Manager of Three Acres Community Play Project, Emma Daly, says they’ve been working for four years to secure funding for a theatre trip. She says they are thrilled to have been awarded the SHAF grant from John Lyon’s Charity:
“We conducted a survey amongst the children to find out what they knew about the theatre, if they have been and what they would like to see. It was clear that the majority of children had never been to the theatre but importantly, EVERY child wanted to go!”
Meanwhile, children in Hammersmith & Fulham will be making a splash! Fulham Reach Boat Club, which works to provide access to the river and rowing to groups that would not normally have such an opportunity, will run three week-long summer holiday courses for up to 60 young people who receive the Pupil Premium. Activities will include sessions in rowing boats, kayaks and paddle boards, as well as safety on the water sessions, CPR and First Aid training. A special highlight is a trip on board Gloriana, the Queen’s Row Barge. John Lyon’s Charity has awarded a grant of £3,750 to cover the costs of the rowing coaches, Steven O’Connor believes the children and young people in Hammersmith & Fulham who take part will greatly benefit from these exciting activities in a number of ways:

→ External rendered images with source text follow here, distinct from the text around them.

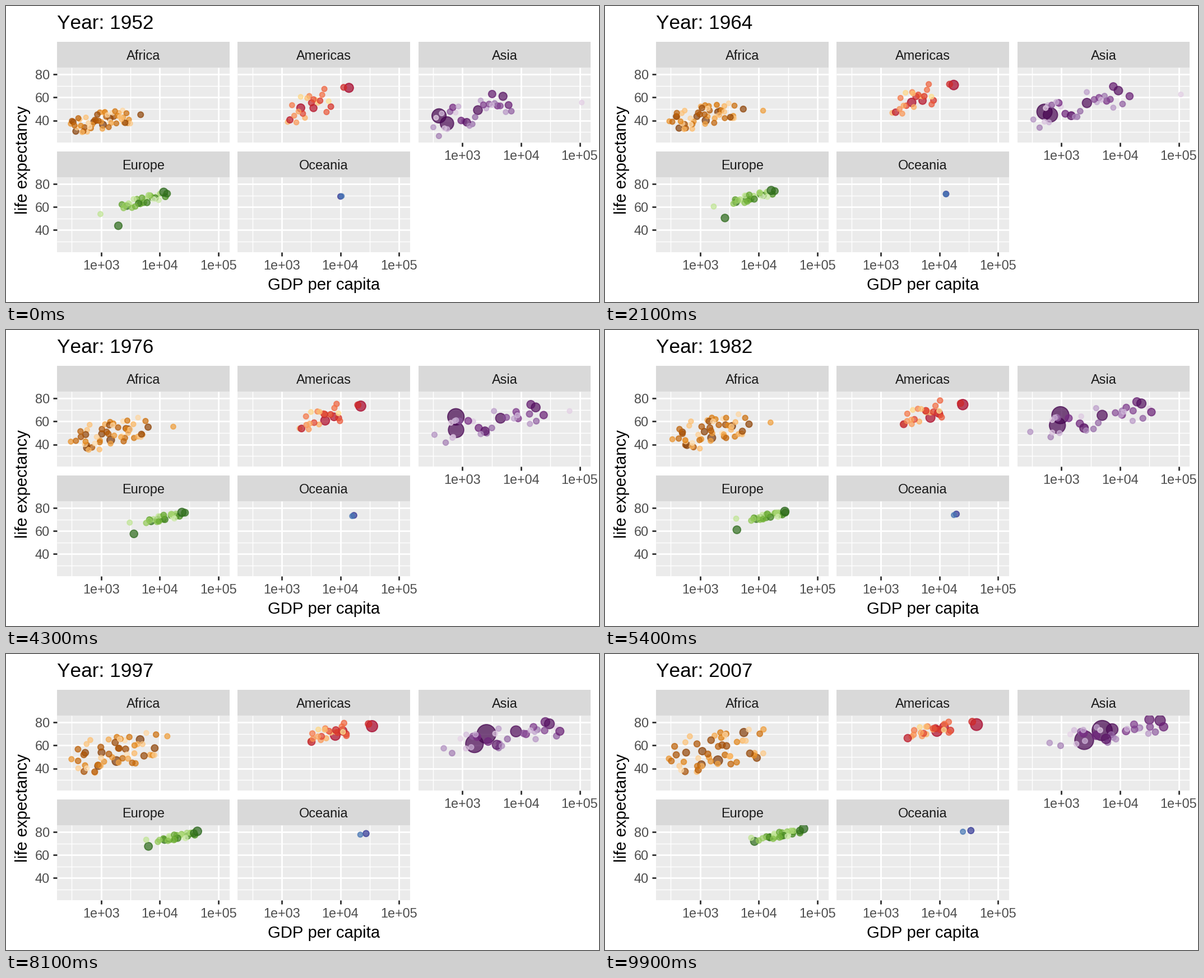
Write a matplotlib script that moves like this. It is 1058 px wide and 529 px high and loops after 10000 ms.

```python
import numpy as np
import matplotlib.pyplot as plt
from matplotlib.animation import FuncAnimation
from matplotlib.colors import LinearSegmentedColormap
from matplotlib.patches import Rectangle

W, H, DPI = 1058, 529, 128
PX = 72 / DPI                      # points per pixel
FRAMES, INTERVAL = 100, 100
YEARS = np.linspace(1952, 2007, FRAMES)
SURVEYS = np.arange(1952, 2008, 5)
TREND_YEARS = (1952, 1982, 2007)

PANEL_W, PANEL_H, STRIP_H = 307.7, 133.7, 46.2
LEFT, TOP, STEP_X, STEP_Y = 91, 110.4, 322.3, 195.6
X_MIN, X_SPAN = 2.2487, 2.94       # log10 of GDP
Y_MAX, Y_SPAN = 85.85, 65.1        # years of life
THICK, THIN, TICK = 2.85, 1.42, 7.3
BASE, SMALL, LARGE = 29.33, 23.47, 35.2

plt.rcParams["font.family"] = "Liberation Sans"
plt.rcParams["text.kerning_factor"] = 20   # unkerned text

# Dots are ranked by population: top millions in 2007, falling with decay.
# trend: log GDP, its spread, life, its spread at the trend years.
# link: how closely life follows GDP.
# leaders: rank -> millions and (year, GDP, life) stops of outstanding dots.
REGIONS = [
    dict(name="Africa", col=0, row=0, count=52, top=135, decay=.57, growth=3.9, link=.45,
         shades=["#7F3B08", "#B35806", "#E08214", "#FDB863", "#FEE0B6"],
         trend=[(2.99, .29, 39.5, 4.9), (3.18, .33, 51.5, 7.2), (3.24, .41, 55, 9.3)],
         leaders={
             0: (135, (1952, 1077, 36.3), (1982, 1577, 45.8), (2007, 2014, 46.9)),
             1: (80, (1952, 1419, 41.9), (1982, 3503, 56), (2007, 5581, 71.3)),
             4: (44, (1952, 4725, 45), (1992, 7711, 61.9), (2007, 9270, 49.3)),
             32: (6, (1952, 2388, 42.7), (1967, 18773, 50.2), (2007, 12057, 74)),
         }),
    dict(name="Americas", col=1, row=0, count=25, top=301, decay=1, growth=2.5, link=.55,
         shades=["#A50026", "#D73027", "#F46D43", "#FDAE61", "#FEE090"],
         trend=[(3.47, .21, 52.5, 7.5), (3.72, .2, 66, 5), (3.86, .21, 73.2, 3.4)],
         leaders={
             0: (301, (1952, 13990, 68.4), (1982, 25010, 74.7), (2007, 42952, 78.2)),
             1: (190, (1952, 2109, 50.9), (1982, 7031, 63.3), (2007, 9066, 72.4)),
             2: (109, (1952, 3478, 50.8), (1982, 9611, 67.4), (2007, 11978, 76.2)),
             5: (33, (1952, 11367, 68.8), (1982, 22899, 75.8), (2007, 36319, 80.7)),
         }),
    dict(name="Asia", col=2, row=0, count=33, top=1318, decay=1.1, growth=2.55, link=.7,
         shades=["#40004B", "#762A83", "#9970AB", "#C2A5CF", "#E7D4E8"],
         trend=[(3.17, .38, 46, 8.5), (3.58, .49, 62, 7), (3.85, .48, 71, 5.5)],
         leaders={
             0: (1318, (1952, 400, 44), (1962, 488, 44.5), (1972, 677, 63.1),
                 (1982, 962, 65.5), (2007, 4959, 73)),
             1: (1110, (1952, 547, 37.4), (1982, 856, 56.6), (2007, 2452, 64.7)),
             5: (127, (1952, 3217, 63), (1967, 9848, 71.4), (1982, 19384, 77.1),
                 (2007, 31656, 82.6)),
             31: (2.5, (1952, 108382, 55.6), (1972, 109348, 67.7), (1982, 31354, 71.3),
                  (2007, 47307, 77.6)),
         }),
    dict(name="Europe", col=0, row=1, count=30, top=100, decay=.62, growth=1.3, link=.85,
         shades=["#276419", "#4D9221", "#7FBC41", "#B8E186", "#E6F5D0"],
         trend=[(3.74, .22, 66, 4), (4.17, .17, 73, 2.1), (4.4, .19, 77.7, 2.4)],
         leaders={
             1: (71, (1952, 1969, 43.6), (1982, 4241, 61), (2007, 8458, 71.8)),
             23: (4.5, (1952, 974, 53.8), (1982, 4127, 70.7), (2007, 7446, 74.9)),
         }),
    dict(name="Oceania", col=1, row=1, count=2, top=20, decay=1.6, growth=2.3,
         shades=["#313695", "#4575B4"],
         leaders={
             0: (20.4, (1952, 10040, 69.1), (1982, 19477, 74.7), (2007, 34435, 81.2)),
             1: (4.1, (1952, 10557, 69.4), (1982, 17632, 73.8), (2007, 25185, 80.2)),
         }),
]


def to_x(log_gdp, left):
    return left + (log_gdp - X_MIN) / X_SPAN * PANEL_W


def to_y(life, top):
    return top + (Y_MAX - life) / Y_SPAN * PANEL_H


def corner(region):
    return LEFT + region["col"] * STEP_X, TOP + region["row"] * STEP_Y


def wander(rng, count):
    """Evenly spread scores, each on a random walk that turns at every survey."""
    start = rng.permutation(np.linspace(-1.75, 1.75, count))
    steps = rng.normal(0, .1, (count, len(SURVEYS)))
    steps[:, 0] = 0
    walks = start[:, None] + steps.cumsum(axis=1)
    return np.array([np.interp(YEARS, SURVEYS, walk) for walk in walks])


def cloud_tracks(region, count, rng):
    """Log GDP and life of the ordinary dots, each of shape (dots, frames)."""
    wealth, health = wander(rng, count), wander(rng, count)
    link = region["link"]
    health = link * wealth + np.sqrt(1 - link ** 2) * health
    gdp, gdp_spread, life, life_spread = (
        np.interp(YEARS, TREND_YEARS, values) for values in zip(*region["trend"]))
    return gdp + gdp_spread * wealth, life + life_spread * health


def leader_track(stops):
    years, gdp, life = zip(*stops)
    return np.interp(YEARS, years, np.log10(gdp)), np.interp(YEARS, years, life)


def region_dots(region, rng):
    """Pixel places (frames, dots, 2), marker areas (frames, dots) and colours."""
    count, leaders = region["count"], region["leaders"]
    others = [rank for rank in range(count) if rank not in leaders]
    gdp, life = np.zeros((2, count, FRAMES))
    people = region["top"] * np.exp(-region["decay"] * np.sqrt(np.arange(count)))
    if others:
        gdp[others], life[others] = cloud_tracks(region, len(others), rng)
    for rank, (millions, *stops) in leaders.items():
        people[rank] = millions
        gdp[rank], life[rank] = leader_track(stops)

    left, top = corner(region)
    places = np.stack([to_x(gdp.T, left), to_y(life.T, top)], axis=-1)
    millions = people * region["growth"] ** ((YEARS[:, None] - 2007) / 55)
    radius = 2.845 * (1 + 5 * np.sqrt(millions / 1318.7)) + .945
    areas = (2 * radius * PX) ** 2

    ramp = LinearSegmentedColormap.from_list(region["name"], region["shades"])
    colors = ramp(np.linspace(0, 1, count))
    colors[:, 3] = .7
    order = list(leaders) + [int(i) for i in rng.permutation(others)]
    return places[:, order], areas[:, order], colors[order]


fig = plt.figure(figsize=(W / DPI, H / DPI), dpi=DPI, facecolor="white")
ax = fig.add_axes([0, 0, 1, 1])
ax.set_xlim(0, W)
ax.set_ylim(H, 0)
ax.axis("off")


def box(x, y, w, h, color):
    return ax.add_patch(Rectangle((x, y), w, h, fc=color, ec="none", zorder=1))


def line(xs, ys, width, color="white"):
    ax.plot(xs, ys, color=color, lw=width * PX, solid_capstyle="butt", zorder=2)


def label(x, y, text, size, color="black", **kw):
    return ax.text(x, y, text, fontsize=size * PX, color=color, va="baseline", **kw)


def draw_panel(region):
    left, top = corner(region)
    right, bottom = left + PANEL_W, top + PANEL_H
    panel = box(left, top, PANEL_W, PANEL_H, "#EBEBEB")
    box(left, top - STRIP_H, PANEL_W, STRIP_H, "#D9D9D9")
    label(left + PANEL_W / 2, top - 14, region["name"], SMALL, "#1A1A1A", ha="center")

    for shift, width in ((.5, THIN), (0, THICK)):
        for v in (3, 4, 5):
            line([to_x(v - shift, left)] * 2, [top, bottom], width)
        for v in (40, 60, 80):
            line([left, right], [to_y(v - 20 * shift, top)] * 2, width)

    if region["row"] == 1 or region["col"] == 2:
        for v in (3, 4, 5):
            x = to_x(v, left)
            line([x, x], [bottom, bottom + TICK], THICK, "#333333")
            label(x, bottom + 31.2, f"1e+0{v}", SMALL, "#4D4D4D", ha="center")
    if region["col"] == 0:
        for v in (40, 60, 80):
            y = to_y(v, top)
            line([left - TICK, left], [y, y], THICK, "#333333")
            label(left - 13.2, y + 8.5, str(v), SMALL, "#4D4D4D", ha="right")
    return panel


clouds = []
for seed, region in enumerate(REGIONS):
    panel = draw_panel(region)
    places, areas, colors = region_dots(region, np.random.default_rng(seed))
    dots = ax.scatter(*places[0].T, s=areas[0], facecolors=colors, edgecolors=colors,
                      linewidths=1.89 * PX, zorder=3)
    dots.set_clip_path(panel)
    clouds.append((dots, places, areas))

title = label(LEFT, 41.4, "Year: 1952", LARGE)
label(567, 507.3, "GDP per capita", BASE, ha="center")
label(38, 275.5, "life expectancy", BASE, ha="center", rotation=90, rotation_mode="anchor")


def update(frame):
    title.set_text(f"Year: {round(YEARS[frame])}")
    for dots, places, areas in clouds:
        dots.set_offsets(places[frame])
        dots.set_sizes(areas[frame])
    return [title] + [dots for dots, _, _ in clouds]


anim = FuncAnimation(fig, update, frames=FRAMES, interval=INTERVAL, repeat=True)
plt.show()
```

“We want to see if we can use water sports and access to the Thames as a method to begin to address the issues of summer learning loss, lack of appropriate summer activities, food insecurity and involvement in anti-social behaviour. At the very least, we hope to alleviate some of the disadvantage suffered by students from low-income families during the summer holidays.”